Recorded data:
——

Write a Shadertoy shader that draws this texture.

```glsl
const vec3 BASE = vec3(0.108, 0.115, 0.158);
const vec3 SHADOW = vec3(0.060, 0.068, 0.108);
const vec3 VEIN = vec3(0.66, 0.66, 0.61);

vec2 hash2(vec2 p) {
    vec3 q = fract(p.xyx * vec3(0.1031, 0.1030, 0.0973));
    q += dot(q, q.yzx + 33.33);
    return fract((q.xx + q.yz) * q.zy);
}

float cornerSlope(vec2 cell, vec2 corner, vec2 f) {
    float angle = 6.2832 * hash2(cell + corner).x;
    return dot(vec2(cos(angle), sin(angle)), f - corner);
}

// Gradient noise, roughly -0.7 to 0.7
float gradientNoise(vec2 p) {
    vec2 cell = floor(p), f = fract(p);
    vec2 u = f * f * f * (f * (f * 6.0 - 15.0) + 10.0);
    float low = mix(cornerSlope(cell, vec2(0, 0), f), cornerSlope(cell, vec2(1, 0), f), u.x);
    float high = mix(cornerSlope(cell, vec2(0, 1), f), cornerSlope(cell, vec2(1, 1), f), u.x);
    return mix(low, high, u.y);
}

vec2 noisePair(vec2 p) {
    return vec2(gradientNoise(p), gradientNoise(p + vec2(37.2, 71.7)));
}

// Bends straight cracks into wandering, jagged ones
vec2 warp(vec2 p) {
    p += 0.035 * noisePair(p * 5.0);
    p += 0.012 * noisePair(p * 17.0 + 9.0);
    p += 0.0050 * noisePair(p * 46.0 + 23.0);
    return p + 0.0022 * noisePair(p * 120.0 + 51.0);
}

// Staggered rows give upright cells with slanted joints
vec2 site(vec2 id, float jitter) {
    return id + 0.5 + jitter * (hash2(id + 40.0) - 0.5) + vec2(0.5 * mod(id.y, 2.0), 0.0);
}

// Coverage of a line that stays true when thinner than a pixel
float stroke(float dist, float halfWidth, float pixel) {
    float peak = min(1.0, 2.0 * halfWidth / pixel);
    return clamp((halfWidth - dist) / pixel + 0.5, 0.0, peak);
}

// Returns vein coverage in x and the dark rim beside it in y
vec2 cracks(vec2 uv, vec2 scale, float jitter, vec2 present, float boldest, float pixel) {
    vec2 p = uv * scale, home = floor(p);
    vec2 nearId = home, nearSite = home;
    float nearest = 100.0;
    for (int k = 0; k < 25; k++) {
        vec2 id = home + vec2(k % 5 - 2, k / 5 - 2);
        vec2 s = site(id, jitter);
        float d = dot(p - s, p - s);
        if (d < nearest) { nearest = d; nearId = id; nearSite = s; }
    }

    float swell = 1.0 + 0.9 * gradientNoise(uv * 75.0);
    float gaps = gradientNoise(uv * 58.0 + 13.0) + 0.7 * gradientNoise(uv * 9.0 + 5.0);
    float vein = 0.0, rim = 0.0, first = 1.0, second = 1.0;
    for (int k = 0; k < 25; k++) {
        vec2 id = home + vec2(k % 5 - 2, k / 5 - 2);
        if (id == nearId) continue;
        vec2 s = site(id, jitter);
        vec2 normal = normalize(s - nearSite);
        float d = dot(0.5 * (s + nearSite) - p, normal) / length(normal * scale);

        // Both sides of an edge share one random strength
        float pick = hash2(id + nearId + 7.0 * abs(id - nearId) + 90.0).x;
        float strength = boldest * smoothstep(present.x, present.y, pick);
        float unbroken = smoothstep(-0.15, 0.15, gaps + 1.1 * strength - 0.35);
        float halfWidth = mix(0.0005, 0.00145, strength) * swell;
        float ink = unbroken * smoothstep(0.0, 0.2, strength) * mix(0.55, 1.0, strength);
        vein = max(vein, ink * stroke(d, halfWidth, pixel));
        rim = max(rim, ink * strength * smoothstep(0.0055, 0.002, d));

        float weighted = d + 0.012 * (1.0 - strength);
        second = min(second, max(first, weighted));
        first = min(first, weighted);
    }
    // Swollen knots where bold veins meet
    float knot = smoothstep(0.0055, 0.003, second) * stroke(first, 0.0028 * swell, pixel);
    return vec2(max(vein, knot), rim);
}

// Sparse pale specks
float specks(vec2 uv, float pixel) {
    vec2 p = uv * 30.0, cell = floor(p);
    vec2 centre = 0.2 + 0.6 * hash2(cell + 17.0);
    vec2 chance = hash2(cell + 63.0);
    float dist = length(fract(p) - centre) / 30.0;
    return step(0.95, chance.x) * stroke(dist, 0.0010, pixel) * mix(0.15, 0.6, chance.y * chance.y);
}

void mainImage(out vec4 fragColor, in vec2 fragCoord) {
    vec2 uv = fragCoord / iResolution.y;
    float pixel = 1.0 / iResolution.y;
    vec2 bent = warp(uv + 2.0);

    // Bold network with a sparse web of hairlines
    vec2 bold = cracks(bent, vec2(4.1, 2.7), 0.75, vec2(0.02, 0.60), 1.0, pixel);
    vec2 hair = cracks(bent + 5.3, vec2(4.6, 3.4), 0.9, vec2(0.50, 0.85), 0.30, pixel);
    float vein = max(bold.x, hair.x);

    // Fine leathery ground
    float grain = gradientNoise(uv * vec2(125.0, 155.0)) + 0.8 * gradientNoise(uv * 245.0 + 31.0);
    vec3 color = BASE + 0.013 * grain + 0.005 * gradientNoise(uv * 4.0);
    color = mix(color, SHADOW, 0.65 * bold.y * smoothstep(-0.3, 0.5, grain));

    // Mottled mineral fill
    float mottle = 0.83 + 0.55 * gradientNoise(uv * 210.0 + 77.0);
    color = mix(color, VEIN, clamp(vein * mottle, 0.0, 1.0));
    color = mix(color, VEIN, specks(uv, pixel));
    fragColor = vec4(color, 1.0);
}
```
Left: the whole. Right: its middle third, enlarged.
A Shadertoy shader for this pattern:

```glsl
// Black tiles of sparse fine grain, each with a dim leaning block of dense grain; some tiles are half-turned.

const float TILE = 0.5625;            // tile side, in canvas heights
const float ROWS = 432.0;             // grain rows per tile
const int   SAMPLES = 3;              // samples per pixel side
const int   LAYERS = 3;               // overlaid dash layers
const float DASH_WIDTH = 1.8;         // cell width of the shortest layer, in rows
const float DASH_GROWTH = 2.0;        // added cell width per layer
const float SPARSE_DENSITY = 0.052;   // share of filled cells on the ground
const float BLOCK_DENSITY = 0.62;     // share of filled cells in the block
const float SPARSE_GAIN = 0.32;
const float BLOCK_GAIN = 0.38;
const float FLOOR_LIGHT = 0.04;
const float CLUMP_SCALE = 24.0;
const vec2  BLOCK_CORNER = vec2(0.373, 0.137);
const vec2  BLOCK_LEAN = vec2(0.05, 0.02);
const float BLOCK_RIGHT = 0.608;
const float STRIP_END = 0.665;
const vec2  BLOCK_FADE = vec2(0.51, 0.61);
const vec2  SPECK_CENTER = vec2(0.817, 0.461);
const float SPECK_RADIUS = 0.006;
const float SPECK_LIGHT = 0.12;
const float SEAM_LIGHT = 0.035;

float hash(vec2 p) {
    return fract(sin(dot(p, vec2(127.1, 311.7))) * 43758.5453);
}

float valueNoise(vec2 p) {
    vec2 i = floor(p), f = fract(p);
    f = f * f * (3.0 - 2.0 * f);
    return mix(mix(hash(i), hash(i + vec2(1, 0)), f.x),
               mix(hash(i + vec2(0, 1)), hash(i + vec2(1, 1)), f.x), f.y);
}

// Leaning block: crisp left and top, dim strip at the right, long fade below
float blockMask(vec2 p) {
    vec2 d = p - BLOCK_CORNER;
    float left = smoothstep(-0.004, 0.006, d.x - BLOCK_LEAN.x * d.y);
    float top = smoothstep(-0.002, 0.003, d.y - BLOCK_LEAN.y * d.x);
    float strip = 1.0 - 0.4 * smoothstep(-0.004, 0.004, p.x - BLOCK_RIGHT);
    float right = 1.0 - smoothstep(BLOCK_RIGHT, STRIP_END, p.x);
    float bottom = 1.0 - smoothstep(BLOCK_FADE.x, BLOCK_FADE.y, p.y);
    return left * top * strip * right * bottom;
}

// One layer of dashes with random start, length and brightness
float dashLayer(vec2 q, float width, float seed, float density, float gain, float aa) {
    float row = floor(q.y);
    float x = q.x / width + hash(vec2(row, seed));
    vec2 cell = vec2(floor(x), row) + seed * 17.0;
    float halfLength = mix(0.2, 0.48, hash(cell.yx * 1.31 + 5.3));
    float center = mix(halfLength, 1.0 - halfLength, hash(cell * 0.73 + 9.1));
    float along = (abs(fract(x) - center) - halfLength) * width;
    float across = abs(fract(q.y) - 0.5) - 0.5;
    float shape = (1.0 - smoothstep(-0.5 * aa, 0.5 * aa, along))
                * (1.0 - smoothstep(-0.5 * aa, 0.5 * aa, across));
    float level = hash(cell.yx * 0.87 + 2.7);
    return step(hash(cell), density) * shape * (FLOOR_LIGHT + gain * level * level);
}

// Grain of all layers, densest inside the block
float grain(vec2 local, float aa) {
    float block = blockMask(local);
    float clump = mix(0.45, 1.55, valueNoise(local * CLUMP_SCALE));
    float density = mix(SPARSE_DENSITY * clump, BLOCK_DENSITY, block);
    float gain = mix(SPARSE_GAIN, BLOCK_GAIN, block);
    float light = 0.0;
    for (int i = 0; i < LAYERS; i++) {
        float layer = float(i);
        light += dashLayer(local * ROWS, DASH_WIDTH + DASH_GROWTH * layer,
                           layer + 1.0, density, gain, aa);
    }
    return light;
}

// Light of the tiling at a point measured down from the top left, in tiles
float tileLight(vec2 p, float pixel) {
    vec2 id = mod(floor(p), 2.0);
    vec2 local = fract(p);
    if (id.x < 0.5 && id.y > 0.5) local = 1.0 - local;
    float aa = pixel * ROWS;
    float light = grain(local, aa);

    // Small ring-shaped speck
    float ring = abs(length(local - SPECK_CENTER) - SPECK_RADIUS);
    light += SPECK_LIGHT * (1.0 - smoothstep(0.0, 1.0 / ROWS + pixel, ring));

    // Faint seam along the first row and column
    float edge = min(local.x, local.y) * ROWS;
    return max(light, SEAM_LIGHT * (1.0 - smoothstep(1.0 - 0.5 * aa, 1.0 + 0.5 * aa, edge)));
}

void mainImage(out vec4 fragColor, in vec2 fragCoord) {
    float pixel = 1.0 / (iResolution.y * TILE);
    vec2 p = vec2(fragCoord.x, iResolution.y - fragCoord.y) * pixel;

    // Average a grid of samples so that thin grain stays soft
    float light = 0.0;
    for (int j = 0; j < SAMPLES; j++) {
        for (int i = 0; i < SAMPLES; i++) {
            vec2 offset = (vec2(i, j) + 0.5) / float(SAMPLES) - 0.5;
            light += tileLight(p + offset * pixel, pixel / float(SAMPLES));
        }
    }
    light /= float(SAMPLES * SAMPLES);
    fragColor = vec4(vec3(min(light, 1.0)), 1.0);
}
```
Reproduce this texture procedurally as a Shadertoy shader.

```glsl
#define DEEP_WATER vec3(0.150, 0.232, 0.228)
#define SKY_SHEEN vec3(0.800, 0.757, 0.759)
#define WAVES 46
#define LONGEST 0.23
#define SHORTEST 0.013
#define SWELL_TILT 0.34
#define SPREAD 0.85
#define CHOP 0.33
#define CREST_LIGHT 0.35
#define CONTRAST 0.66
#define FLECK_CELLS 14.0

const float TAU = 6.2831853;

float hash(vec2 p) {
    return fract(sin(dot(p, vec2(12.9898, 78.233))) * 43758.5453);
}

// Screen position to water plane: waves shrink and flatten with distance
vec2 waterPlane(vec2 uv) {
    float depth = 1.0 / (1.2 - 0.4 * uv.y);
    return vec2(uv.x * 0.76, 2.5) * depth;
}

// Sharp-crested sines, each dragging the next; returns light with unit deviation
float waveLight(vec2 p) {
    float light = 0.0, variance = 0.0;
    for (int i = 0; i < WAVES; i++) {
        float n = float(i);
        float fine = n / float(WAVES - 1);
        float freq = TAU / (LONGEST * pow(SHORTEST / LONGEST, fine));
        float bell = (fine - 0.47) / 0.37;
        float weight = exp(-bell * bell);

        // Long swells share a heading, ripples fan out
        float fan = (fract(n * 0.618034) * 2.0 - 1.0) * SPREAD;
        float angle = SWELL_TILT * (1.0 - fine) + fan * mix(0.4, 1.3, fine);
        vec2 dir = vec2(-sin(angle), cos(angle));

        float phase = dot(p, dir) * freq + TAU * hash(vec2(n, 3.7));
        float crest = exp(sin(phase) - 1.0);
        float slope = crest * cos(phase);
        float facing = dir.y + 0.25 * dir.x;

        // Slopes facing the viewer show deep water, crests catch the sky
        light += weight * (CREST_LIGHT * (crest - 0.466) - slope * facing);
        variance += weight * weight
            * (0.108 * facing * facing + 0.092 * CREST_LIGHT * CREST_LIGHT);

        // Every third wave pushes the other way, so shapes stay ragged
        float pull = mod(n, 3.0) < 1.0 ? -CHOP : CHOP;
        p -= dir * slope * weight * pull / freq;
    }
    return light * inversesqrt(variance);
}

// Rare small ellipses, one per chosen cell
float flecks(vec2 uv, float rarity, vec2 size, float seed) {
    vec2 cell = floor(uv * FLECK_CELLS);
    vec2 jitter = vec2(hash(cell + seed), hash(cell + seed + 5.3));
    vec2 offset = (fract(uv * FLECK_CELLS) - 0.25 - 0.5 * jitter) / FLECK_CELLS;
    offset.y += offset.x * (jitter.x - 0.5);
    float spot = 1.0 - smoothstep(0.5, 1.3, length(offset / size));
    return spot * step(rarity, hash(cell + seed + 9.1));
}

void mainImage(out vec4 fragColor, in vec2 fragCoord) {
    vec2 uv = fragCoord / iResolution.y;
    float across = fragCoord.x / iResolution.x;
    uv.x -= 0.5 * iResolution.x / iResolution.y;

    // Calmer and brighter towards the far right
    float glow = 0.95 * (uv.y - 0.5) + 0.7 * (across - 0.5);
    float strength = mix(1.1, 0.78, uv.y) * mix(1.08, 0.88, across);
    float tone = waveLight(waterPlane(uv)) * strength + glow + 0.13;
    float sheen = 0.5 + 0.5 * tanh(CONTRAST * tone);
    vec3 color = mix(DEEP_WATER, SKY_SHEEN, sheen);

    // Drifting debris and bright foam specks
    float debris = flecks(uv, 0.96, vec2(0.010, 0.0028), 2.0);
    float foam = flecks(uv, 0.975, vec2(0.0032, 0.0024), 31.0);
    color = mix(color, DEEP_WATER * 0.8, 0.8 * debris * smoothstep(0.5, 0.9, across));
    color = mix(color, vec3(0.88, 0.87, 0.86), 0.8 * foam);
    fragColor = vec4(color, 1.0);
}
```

——

§ WHAT THE EXERCISE ASKS: Looking at the entries above, copy out every line in which "jitter" occurs.

§ TASK OUTPUT:
vec2 site(vec2 id, float jitter) {
    return id + 0.5 + jitter * (hash2(id + 40.0) - 0.5) + vec2(0.5 * mod(id.y, 2.0), 0.0);
vec2 cracks(vec2 uv, vec2 scale, float jitter, vec2 present, float boldest, float pixel) {
        vec2 s = site(id, jitter);
        vec2 s = site(id, jitter);
    vec2 jitter = vec2(hash(cell + seed), hash(cell + seed + 5.3));
    vec2 offset = (fract(uv * FLECK_CELLS) - 0.25 - 0.5 * jitter) / FLECK_CELLS;
    offset.y += offset.x * (jitter.x - 0.5);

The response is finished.